### [WORK ITEM]
Filter the entries below, keeping every line that has the word "roughness".

### [Dataset items]
+ + + +
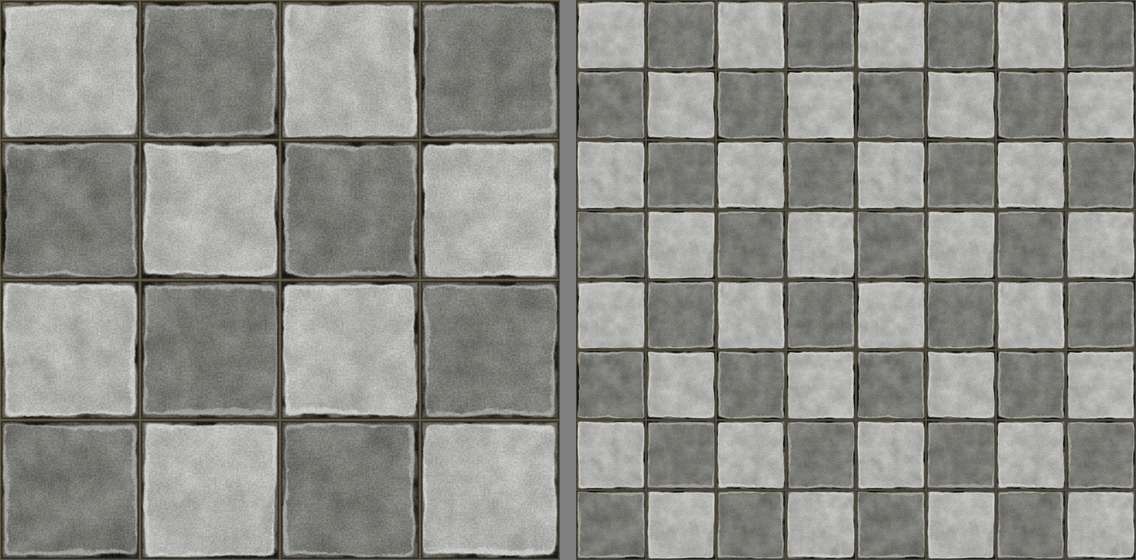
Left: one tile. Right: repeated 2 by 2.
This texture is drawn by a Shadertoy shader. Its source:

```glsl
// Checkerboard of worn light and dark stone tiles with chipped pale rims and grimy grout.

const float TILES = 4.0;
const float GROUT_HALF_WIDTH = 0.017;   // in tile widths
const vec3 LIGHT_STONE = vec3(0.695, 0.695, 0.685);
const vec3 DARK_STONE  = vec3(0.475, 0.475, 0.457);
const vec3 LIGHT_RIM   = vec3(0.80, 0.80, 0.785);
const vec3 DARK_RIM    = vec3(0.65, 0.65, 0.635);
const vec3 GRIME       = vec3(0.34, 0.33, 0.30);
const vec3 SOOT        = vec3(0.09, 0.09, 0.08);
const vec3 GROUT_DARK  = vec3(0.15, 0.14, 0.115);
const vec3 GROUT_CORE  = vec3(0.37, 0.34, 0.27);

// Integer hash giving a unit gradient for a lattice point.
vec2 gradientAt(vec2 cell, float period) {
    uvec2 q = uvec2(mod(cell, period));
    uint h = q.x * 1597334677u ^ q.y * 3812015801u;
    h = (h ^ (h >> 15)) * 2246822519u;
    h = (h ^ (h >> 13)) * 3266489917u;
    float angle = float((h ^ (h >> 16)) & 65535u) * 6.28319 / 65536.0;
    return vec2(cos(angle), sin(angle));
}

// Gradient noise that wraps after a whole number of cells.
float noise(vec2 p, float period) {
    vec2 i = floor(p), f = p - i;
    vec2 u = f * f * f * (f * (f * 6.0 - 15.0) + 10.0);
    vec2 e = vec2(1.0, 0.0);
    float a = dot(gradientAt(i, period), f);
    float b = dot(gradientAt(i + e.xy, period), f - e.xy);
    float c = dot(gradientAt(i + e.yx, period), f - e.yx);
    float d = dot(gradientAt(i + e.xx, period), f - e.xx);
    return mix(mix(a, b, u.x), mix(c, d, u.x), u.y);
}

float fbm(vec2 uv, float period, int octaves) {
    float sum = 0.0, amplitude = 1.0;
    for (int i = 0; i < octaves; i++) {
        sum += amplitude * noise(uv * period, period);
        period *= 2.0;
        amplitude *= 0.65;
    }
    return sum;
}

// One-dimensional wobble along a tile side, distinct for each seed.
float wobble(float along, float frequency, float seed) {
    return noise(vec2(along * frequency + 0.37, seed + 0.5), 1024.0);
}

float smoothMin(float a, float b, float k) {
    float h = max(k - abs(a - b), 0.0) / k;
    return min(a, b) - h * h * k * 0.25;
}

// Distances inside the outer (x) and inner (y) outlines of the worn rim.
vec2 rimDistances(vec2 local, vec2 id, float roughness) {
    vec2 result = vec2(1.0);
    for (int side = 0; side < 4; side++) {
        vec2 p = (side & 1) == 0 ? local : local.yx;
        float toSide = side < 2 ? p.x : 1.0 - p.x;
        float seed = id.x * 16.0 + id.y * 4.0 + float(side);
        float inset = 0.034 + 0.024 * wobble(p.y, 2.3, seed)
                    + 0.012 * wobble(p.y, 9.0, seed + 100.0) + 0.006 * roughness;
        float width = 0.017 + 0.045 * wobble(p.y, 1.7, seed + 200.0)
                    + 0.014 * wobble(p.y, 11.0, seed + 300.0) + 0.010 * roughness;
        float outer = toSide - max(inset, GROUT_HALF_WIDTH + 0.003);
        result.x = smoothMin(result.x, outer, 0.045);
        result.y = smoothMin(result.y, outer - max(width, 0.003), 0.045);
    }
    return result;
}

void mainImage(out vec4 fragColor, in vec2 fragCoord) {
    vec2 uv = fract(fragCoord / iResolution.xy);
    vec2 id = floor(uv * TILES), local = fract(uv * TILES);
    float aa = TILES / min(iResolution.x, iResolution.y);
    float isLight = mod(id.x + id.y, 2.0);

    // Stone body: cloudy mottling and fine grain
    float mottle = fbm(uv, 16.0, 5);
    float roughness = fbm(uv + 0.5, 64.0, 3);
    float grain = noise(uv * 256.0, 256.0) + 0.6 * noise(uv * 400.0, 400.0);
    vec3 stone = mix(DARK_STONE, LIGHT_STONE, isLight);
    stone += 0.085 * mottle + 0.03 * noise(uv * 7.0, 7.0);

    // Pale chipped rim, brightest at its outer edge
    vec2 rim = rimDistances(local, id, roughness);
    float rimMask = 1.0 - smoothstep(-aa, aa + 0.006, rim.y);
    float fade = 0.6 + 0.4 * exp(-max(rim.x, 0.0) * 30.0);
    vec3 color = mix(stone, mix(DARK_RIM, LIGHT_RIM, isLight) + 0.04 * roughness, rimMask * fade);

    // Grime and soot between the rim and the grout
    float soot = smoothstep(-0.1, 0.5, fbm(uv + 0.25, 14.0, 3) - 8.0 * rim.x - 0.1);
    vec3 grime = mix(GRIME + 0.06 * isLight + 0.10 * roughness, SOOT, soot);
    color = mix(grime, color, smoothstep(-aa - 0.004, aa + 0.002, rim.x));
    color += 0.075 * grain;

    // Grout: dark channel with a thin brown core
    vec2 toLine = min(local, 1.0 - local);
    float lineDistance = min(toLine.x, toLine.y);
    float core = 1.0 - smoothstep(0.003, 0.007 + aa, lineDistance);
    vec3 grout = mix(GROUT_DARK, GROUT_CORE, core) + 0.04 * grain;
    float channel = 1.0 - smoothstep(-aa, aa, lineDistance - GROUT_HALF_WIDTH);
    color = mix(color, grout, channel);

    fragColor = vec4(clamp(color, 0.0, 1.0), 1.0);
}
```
+ + + +
### [WORKED SOLUTION]
vec2 rimDistances(vec2 local, vec2 id, float roughness) {
                    + 0.012 * wobble(p.y, 9.0, seed + 100.0) + 0.006 * roughness;
                    + 0.014 * wobble(p.y, 11.0, seed + 300.0) + 0.010 * roughness;
    float roughness = fbm(uv + 0.5, 64.0, 3);
    vec2 rim = rimDistances(local, id, roughness);
    vec3 color = mix(stone, mix(DARK_RIM, LIGHT_RIM, isLight) + 0.04 * roughness, rimMask * fade);
    vec3 grime = mix(GRIME + 0.06 * isLight + 0.10 * roughness, SOOT, soot);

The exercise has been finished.